  40. Salma Hayek recalls Harvey Weinstein ‘fury’ on ‘Frida’ set in op-ed

    Salma Hayek said in her piece that Edward Norton helped her by doing script re-writes (for no credit) that Weinstein was demanding.


  41. Bruce Willis and Alec Baldwin join thriller directed by Edward Norton

    Edward Norton just secured some A-list talent for his upcoming thriller Motherless Brooklyn.

    Deadline reports that Bruce Willis and Alec Baldwin have signed on for roles opposite Norton, who also wrote the movie and will direct. Gugu Mbatha-Raw (The Cloverfield Paradox) has also joined the cast that already includes Willem Dafoe, Leslie Mann, Michael K. Williams, Cherry Jones, Ethan Suplee, Josh Pais, Fisher Stevens, and Robert Wisdom.

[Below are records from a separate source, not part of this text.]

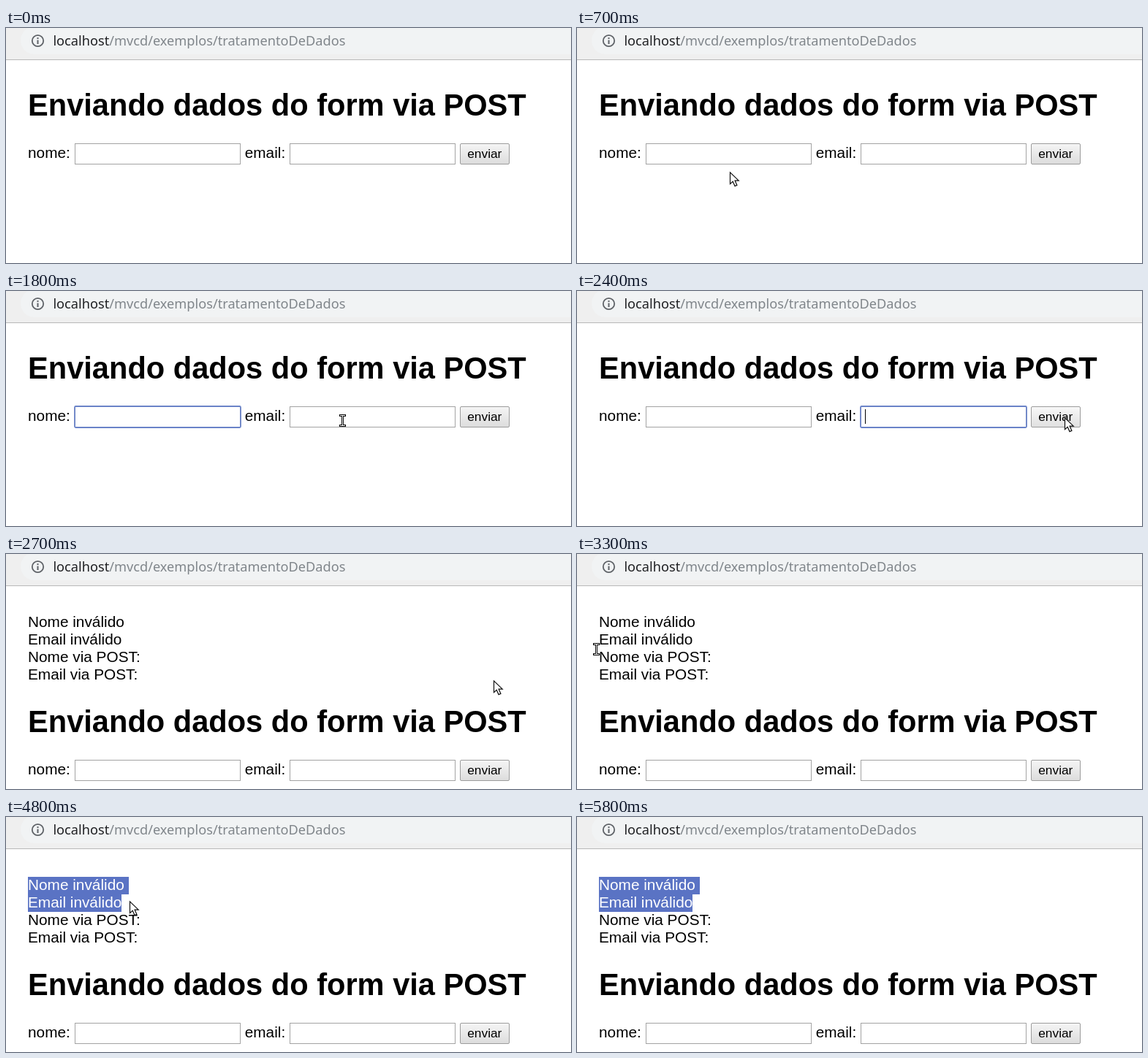
An HTML page for the animation above (6200 ms loop, 773 by 322 pixels).

```html
<!DOCTYPE html>
<html lang="pt">
<head>
<meta charset="utf-8">
<title>Formulário POST</title>
<style>
  html, body { margin: 0; width: 100%; height: 100%; overflow: hidden; background: #fff; }
  svg { display: block; width: 773px; height: 322px; }
  text { white-space: pre; }
  .page { font: 20.8px "Liberation Sans", Arial, sans-serif; }
  .title { font-size: 41.6px; font-weight: bold; }
  .small { font-size: 17.33px; }
  .url { font: 18.2px "Noto Sans", "Open Sans", sans-serif; }
  .field { fill: #fff; stroke: #a3a3a3; }
  .ring { fill: none; stroke: #6a83c8; stroke-width: 1.8; }
</style>
</head>
<body>
<svg viewBox="0 0 773 322" xmlns="http://www.w3.org/2000/svg">
  <defs>
    <linearGradient id="face" x1="0" y1="0" x2="0" y2="1">
      <stop offset="0" stop-color="#f5f5f5"/>
      <stop offset="1" stop-color="#dcdcdc"/>
    </linearGradient>
    <linearGradient id="faceHover" x1="0" y1="0" x2="0" y2="1">
      <stop offset="0" stop-color="#f8f8f8"/>
      <stop offset="1" stop-color="#e0e0e0"/>
    </linearGradient>
    <clipPath id="picked">
      <rect id="pick1" x="30" y="82" height="24"/>
      <rect id="pick2" x="30" y="106" height="24"/>
    </clipPath>
  </defs>

  <rect width="773" height="322" fill="#fff"/>
  <rect width="773" height="43" fill="#efefef"/>
  <rect x="20" y="-2" width="800" height="38" rx="19" fill="#f1f3f4"/>
  <rect y="43" width="773" height="1" fill="#b8b8b8"/>
  <g fill="#5f6368">
    <circle cx="43.5" cy="17.5" r="7.7" fill="none" stroke="#5f6368" stroke-width="1.8"/>
    <rect x="42.5" y="13" width="2" height="2"/>
    <rect x="42.5" y="16.5" width="2" height="5.5"/>
  </g>
  <text class="url" x="64.4" y="24" fill="#80868b"><tspan fill="#202124">localhost</tspan>/mvcd/exemplos/tratamentoDeDados</text>

  <g id="result" class="page">
    <text x="30" y="100">Nome inválido</text>
    <text x="30" y="124">Email inválido</text>
    <text x="30" y="148">Nome via POST:</text>
    <text x="30" y="172">Email via POST:</text>
    <g clip-path="url(#picked)">
      <rect x="30" y="82" width="140" height="48" fill="#5a73c4"/>
      <text x="30" y="100" fill="#fff">Nome inválido</text>
      <text x="30" y="124" fill="#fff">Email inválido</text>
    </g>
  </g>

  <g id="form" class="page">
    <text class="title" x="30" y="120">Enviando dados do form via POST</text>
    <text x="30" y="178">nome:</text>
    <rect class="field" x="94.5" y="158.5" width="226" height="28"/>
    <text x="326.7" y="178">email:</text>
    <rect class="field" x="388.5" y="158.5" width="226" height="28"/>
    <rect id="button" x="621.5" y="158.5" width="67" height="28" rx="1.5" stroke="#9c9c9c"/>
    <text class="small" x="631.2" y="178">enviar</text>
    <g id="focus">
      <rect class="ring" x="94" y="158" width="227" height="29" rx="1.5"/>
      <rect id="caret" x="100" y="162" width="1" height="20"/>
    </g>
  </g>

  <path id="arrow" d="M.5 .8V16.6L4.2 13.2 7 19.6 9.9 18.4 7.1 12.1H12.2Z" fill="#fff" stroke="#111" stroke-width="1.2"/>
  <g id="beam" fill="none">
    <path d="M-4 -6.5H5M.5 -6.5V7.5M-4 7.5H5" stroke="#000" stroke-width="3"/>
    <path d="M-3 -6.5H4M.5 -6.5V7.5M-3 7.5H4" stroke="#fff"/>
  </g>
</svg>
<script>
const LOOP = 6200, TICK = 100;
const ENTER = 200, FOCUS_NAME = 900, FOCUS_MAIL = 2000, SUBMIT = 2700;
const DRAG = 4400, DROP = 4800, LEAVE = 5800;
const $ = id => document.getElementById(id);

// Pointer moves; it rests between them.
const moves = [
  { from: 100, to: 800, x: 197, y: 176 },
  { from: 900, to: 1200, x: 302, y: 191 },
  { from: 1200, to: 1500, x: 430, y: 178 },
  { from: 1500, to: 2000, x: 480, y: 177 },
  { from: 2000, to: 2400, x: 667, y: 173, ease: u => 1 - (1 - u) ** 3 },
  { from: 3000, to: 3300, x: 26, y: 130 },
  { from: 3300, to: 3400, x: 4, y: 126 },
  { from: 3400, to: 3700, x: 47, y: 113 },
  { from: 3700, to: 4200, x: 36, y: 93 },
  { from: 4300, to: DROP, x: 169, y: 115 },
  { from: 5000, to: 5100, x: 168, y: 127 },
  { from: 5100, to: LEAVE, x: 88, y: -27 }
];

function pointer(t) {
  let x = 278, y = 322;
  for (const m of moves) {
    if (t <= m.from) break;
    const u = Math.min(1, (t - m.from) / (m.to - m.from));
    const k = m.ease ? m.ease(u) : u;
    x += (m.x - x) * k;
    y += (m.y - y) * k;
  }
  return { x: Math.round(x), y: Math.round(y) };
}

const within = (v, min, max) => v >= min && v <= max;

function overText({ x, y }, sent) {
  if (sent) return y < 36 || (x < 165 && within(y, 82, 178));
  return within(y, 158, 187) && (within(x, 94, 321) || within(x, 388, 615));
}

const show = (id, on) => $(id).setAttribute("display", on ? "inline" : "none");
const move = (id, x, y) => $(id).setAttribute("transform", `translate(${x} ${y})`);

function select(t) {
  const p = pointer(Math.min(t, DROP));
  const reach = t < DRAG ? 0 : p.x - 30, below = p.y >= 106;
  $("pick1").setAttribute("width", reach && below ? 138 : Math.min(reach, 132));
  $("pick2").setAttribute("width", below ? Math.min(reach, 128) : 0);
}

function draw(time) {
  const t = Math.floor((time % LOOP) / TICK) * TICK;
  const sent = t >= SUBMIT, mail = t >= FOCUS_MAIL;
  const p = pointer(t), inside = within(t, ENTER, LEAVE - 1);
  const beam = overText(p, sent);

  show("result", sent);
  move("form", 0, sent ? 124 : 0);
  show("focus", t >= FOCUS_NAME && !sent);
  move("focus", mail ? 294 : 0, 0);
  show("caret", mail || (t - FOCUS_NAME) % 1000 < 500);
  const hover = !sent && p.x > 621;
  $("button").setAttribute("fill", hover ? "url(#faceHover)" : "url(#face)");
  select(t);

  show("arrow", inside && !beam);
  show("beam", inside && beam);
  move(beam ? "beam" : "arrow", p.x, p.y);
}

const start = performance.now();
function frame() {
  draw(performance.now() - start);
  requestAnimationFrame(frame);
}
frame();
</script>
</body>
</html>
```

    Inspired by by Jonathan Lethem’s novel of the same name, the movie is set in New York in the ’50s and centers on Lionel Essrog (Norton), a lonely private detective with Tourette’s Syndrome. As he tries to solve the murder of his mentor and only friend, Frank Minna (Willis), he puts his obsessive mind to the test and unravels secrets that could affect the future of the entire city.

    Willis will also star in the upcoming reboot of Death Wish, and he’s working on Glass, M. Night Shyamalan’s sequel to 2000’s Unbreakable and 2016’s Split. Meanwhile, Baldwin is in this summer’s Mission: Impossible — Fallout and he’ll play Jack Nicholson’s role in NBC’s live production of A Few Good Men.


Leave a Reply

Fill in your details below or click an icon to log in: Logo

You are commenting using your account. Log Out / Change )

Twitter picture

You are commenting using your Twitter account. Log Out / Change )

Facebook photo

You are commenting using your Facebook account. Log Out / Change )

Google+ photo

You are commenting using your Google+ account. Log Out / Change )

Connecting to %s

%d bloggers like this: